Project Reference Relationship Related To Start End Student Name
BB/T008369/1 01/10/2020 30/09/2028
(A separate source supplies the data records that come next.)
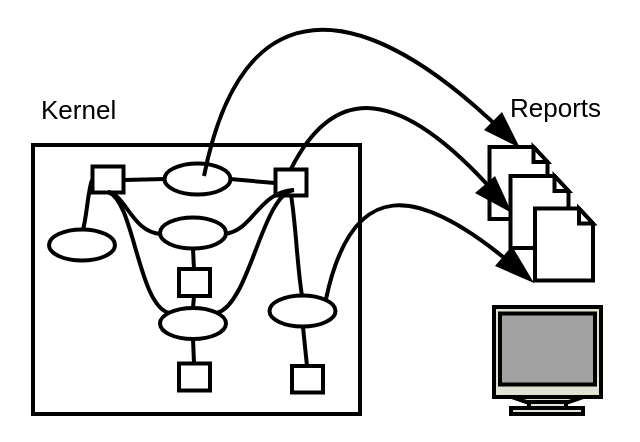
<!DOCTYPE html>
<html lang="en">
<head>
<meta charset="utf-8">
<title>Kernel and reports diagram</title>
<style>
:root {
  --ink: #000;
  --paper: #fff;
  --casing: #dfe3d3;
  --screen: #a2a2a2;
}
* { box-sizing: border-box; }
body { margin: 0; }
.diagram {
  position: relative;
  width: 640px;
  height: 442px;
  overflow: hidden;
  background: var(--paper);
  color: var(--ink);
  font-family: "Liberation Sans", sans-serif;
}
.drawing { position: absolute; inset: 0; display: block; }
.label {
  position: absolute;
  margin: 0;
  font-size: 26px;
  line-height: 30px;
  font-weight: 400;
  white-space: nowrap;
}
.label-kernel { left: 41px; top: 95px; }
.label-reports { left: 510px; top: 93px; }
.links, .arrows { fill: none; stroke: var(--ink); stroke-width: 4; }
.nodes, .frame, .page { fill: var(--paper); stroke: var(--ink); stroke-width: 4; }
.frame { fill: none; }
.heads { fill: var(--ink); }
.monitor { stroke: var(--ink); stroke-width: 4; fill: var(--casing); }
.monitor .screen { fill: var(--screen); }
</style>
</head>
<body>
<main class="diagram">
  <svg class="drawing" width="640" height="442" viewBox="0 0 640 442" role="img" aria-label="Kernel nodes connected to reports and a monitor">
    <defs>
      <g id="report">
        <path class="page" d="M0 0H44L58 15V72H0Z"/>
        <path class="page" d="M44 0V15H58Z"/>
      </g>
    </defs>

    <rect class="frame" x="33" y="145" width="327" height="269"/>

    <g class="nodes">
      <ellipse cx="82" cy="245" rx="33" ry="15.5"/>
      <ellipse cx="197.5" cy="179" rx="33" ry="15.5"/>
      <ellipse cx="193" cy="233" rx="33" ry="15.5"/>
      <ellipse cx="193" cy="323.5" rx="33" ry="15.5"/>
      <ellipse cx="302.5" cy="311" rx="33" ry="15.5"/>
      <rect x="92.5" y="166.5" width="31" height="26"/>
      <rect x="275.5" y="169.5" width="31" height="26"/>
      <rect x="179" y="269" width="31" height="27"/>
      <rect x="179" y="363.5" width="31" height="27"/>
      <rect x="292" y="366" width="31" height="26.5"/>
    </g>

    <g class="links">
      <path d="M92 180C88 190 87 215 83 230"/>
      <path d="M124 180L165 179"/>
      <path d="M230 179L275 183"/>
      <path d="M108 192C126 195 132 232 161 234"/>
      <path d="M108 192C134 200 138 305 169 313"/>
      <path d="M294 190C258 192 254 230 225 234"/>
      <path d="M294 190C262 194 250 304 217 313"/>
      <path d="M193 249L194 269"/>
      <path d="M194 296L193 308"/>
      <path d="M193 339L194 363"/>
      <path d="M291 195C296 225 297 265 302 296"/>
      <path d="M303 327L307 366"/>
    </g>

    <g class="reports">
      <use href="#report" x="489.5" y="147"/>
      <use href="#report" x="510.5" y="176"/>
      <use href="#report" x="535" y="208.5"/>
    </g>

    <g class="arrows">
      <path d="M204 176C242 -14 358 -8 503 132"/>
      <path d="M291 169C335 82 400 87 494 192"/>
      <path d="M326 299C352 177 416 183 514 266"/>
    </g>
    <g class="heads">
      <polygon points="520,148 484,130 502,112"/>
      <polygon points="512,213 475,193 495,176"/>
      <polygon points="534,283 495,266 512,246"/>
    </g>

    <g class="monitor">
      <path d="M512 397H583L566 403H529Z"/>
      <rect x="529" y="402" width="37" height="6"/>
      <rect x="511" y="408" width="72" height="6"/>
      <rect x="494" y="307" width="107" height="90"/>
      <rect class="screen" x="500" y="313.5" width="95" height="71"/>
    </g>
  </svg>
  <h2 class="label label-kernel">Kernel</h2>
  <h2 class="label label-reports">Reports</h2>
</main>
</body>
</html>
2747647 Studentship BB/T008369/1 01/10/2022 30/09/2026